MEMO: This sidebar appeared with the story: THE FORBES AGENDA Beyond the flat tax, here are some of Forbes’ views: Taxes. He is a critic of the child tax credit on grounds it would “provide no lasting stimulus to the economy.” The credit was pushed by President Clinton in his 1992 campaign and was part of the 1994 GOP “Contract With America.” Forbes would, however, provide a generous $5,000 per-child tax exemption in his flat tax plan. Immigration. Forbes has long advocated a liberal immigration policy, saying more people in the work force create more competition. Social policy.
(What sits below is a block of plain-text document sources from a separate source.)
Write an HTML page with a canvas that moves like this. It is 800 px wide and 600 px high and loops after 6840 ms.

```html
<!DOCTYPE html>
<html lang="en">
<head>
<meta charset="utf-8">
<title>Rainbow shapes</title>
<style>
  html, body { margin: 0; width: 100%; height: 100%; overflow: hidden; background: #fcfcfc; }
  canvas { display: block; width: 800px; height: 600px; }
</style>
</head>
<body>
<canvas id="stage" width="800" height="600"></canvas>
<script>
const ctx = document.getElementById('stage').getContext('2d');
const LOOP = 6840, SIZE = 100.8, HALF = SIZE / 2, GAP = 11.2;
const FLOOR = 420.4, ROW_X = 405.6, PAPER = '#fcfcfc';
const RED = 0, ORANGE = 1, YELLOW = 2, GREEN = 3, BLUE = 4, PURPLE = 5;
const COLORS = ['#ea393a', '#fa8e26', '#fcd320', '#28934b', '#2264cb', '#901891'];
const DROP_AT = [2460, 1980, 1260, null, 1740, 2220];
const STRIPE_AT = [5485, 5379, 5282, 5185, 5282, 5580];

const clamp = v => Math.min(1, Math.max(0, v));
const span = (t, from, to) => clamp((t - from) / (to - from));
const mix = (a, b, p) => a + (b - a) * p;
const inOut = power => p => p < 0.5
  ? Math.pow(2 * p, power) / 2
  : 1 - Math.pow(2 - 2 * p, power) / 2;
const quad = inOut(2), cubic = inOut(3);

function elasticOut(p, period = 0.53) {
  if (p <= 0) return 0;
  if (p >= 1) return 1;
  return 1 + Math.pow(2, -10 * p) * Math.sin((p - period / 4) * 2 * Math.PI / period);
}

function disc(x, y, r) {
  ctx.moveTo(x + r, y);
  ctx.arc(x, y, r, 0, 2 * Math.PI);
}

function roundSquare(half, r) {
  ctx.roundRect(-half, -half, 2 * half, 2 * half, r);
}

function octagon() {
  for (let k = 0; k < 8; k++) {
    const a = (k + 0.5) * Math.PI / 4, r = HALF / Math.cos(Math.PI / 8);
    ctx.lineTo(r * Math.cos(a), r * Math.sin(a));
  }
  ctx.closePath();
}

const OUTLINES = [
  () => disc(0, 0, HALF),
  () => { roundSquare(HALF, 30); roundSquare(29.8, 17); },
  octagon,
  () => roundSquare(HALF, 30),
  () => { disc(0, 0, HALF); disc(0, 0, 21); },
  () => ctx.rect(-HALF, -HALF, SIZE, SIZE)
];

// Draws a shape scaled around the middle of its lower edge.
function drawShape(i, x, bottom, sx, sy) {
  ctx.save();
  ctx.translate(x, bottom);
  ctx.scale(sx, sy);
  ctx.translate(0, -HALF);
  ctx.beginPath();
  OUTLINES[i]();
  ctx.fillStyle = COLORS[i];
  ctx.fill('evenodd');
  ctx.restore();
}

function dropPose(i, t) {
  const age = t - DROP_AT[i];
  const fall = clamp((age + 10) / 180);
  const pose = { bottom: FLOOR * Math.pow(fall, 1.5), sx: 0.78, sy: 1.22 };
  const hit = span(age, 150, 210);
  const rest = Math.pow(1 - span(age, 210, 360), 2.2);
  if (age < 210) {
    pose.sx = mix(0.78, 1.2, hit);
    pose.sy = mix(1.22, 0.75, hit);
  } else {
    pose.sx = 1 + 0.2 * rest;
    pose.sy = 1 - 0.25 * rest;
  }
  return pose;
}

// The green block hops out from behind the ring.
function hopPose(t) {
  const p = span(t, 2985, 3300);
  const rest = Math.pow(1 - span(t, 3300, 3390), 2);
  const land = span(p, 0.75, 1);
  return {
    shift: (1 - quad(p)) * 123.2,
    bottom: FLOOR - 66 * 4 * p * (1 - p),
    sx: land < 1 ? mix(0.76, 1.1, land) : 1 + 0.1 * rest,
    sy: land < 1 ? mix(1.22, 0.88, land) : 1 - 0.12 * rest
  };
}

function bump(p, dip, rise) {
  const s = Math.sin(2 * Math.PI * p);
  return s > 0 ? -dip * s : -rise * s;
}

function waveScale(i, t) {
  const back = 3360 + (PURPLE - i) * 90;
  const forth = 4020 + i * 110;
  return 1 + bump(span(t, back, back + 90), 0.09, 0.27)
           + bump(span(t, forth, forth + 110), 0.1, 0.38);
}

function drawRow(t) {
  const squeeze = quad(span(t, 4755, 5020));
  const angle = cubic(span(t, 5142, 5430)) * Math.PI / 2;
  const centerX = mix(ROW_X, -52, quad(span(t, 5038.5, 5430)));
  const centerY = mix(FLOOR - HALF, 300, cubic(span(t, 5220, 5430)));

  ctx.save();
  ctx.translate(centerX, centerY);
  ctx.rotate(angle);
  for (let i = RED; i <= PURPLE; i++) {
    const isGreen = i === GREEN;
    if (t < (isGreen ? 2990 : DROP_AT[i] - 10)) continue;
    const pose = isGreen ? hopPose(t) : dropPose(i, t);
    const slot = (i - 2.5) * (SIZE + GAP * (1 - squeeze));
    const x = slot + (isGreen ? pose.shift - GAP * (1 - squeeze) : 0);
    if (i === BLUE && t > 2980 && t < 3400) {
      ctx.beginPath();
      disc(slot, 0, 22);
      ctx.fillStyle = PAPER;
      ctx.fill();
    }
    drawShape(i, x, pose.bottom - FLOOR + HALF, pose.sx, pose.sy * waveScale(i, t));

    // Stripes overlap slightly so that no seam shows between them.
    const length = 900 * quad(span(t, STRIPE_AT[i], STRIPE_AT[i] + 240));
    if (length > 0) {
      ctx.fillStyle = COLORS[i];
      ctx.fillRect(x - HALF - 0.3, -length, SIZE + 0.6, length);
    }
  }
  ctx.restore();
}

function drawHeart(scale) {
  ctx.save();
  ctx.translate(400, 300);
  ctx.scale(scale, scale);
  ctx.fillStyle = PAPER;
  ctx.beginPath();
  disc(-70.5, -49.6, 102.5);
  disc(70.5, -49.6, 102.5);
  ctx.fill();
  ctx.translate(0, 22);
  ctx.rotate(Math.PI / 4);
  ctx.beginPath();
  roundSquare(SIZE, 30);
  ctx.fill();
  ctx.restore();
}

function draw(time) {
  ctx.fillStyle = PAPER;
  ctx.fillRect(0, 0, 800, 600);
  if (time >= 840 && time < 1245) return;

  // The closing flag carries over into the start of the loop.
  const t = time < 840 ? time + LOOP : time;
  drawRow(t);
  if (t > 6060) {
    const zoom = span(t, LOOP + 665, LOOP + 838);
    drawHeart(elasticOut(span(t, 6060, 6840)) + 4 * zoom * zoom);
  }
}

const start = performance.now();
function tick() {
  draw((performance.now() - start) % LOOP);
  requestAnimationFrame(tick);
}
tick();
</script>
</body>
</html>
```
Forbes opposes a constitutional amendment outlawing abortion, saying any changes in the law should be made “little by little” after a national debate. He won’t say “yes” or “no” on whether he supports the Roe vs. Wade decision legalizing abortion. He opposes mandatory federal funding of abortions in programs like Medicaid but hasn’t said he would prohibit all such funding. Forbes supports Clinton’s “don’t ask, don’t tell” policy allowing homosexuals to serve in the military. Social Security. He believes the system should not be changed for anyone within a dozen years of retirement, since they have already made investment decisions. But he favors shifting younger workers to a system that puts some Social Security payroll deductions into private retirement accounts. Foreign policy. He has long advocated an interventionist approach, suggesting the United States threaten North Korea with military strikes if it did not abandon its nuclear program, and a forceful military response to Iraq’s invasion of Kuwait. Forbes, a sharp critic of Clinton’s decision to send troops into Bosnia, had in recent years urged the administration to adopt a more muscular approach in the former Yugoslavia. Environment. Supports oil exploration in the Arctic National Wildlife Refuge and says businesses should be given broad latitude in how they meet pollution and other environmental standards. Political reform. Supports congressional term limits and elimination of congressional pensions. Opposes spending limits on congressional elections. Health care. Backs vouchers for Medicaid and medical savings accounts for Medicare recipients, on grounds both will force consumers to make better health care choices, lowering government costs. Line item veto. Favors giving the president this power but says Congress should need only a simply majority to override the president, not the two-thirds majority called for in pending GOP legislation. Associated Press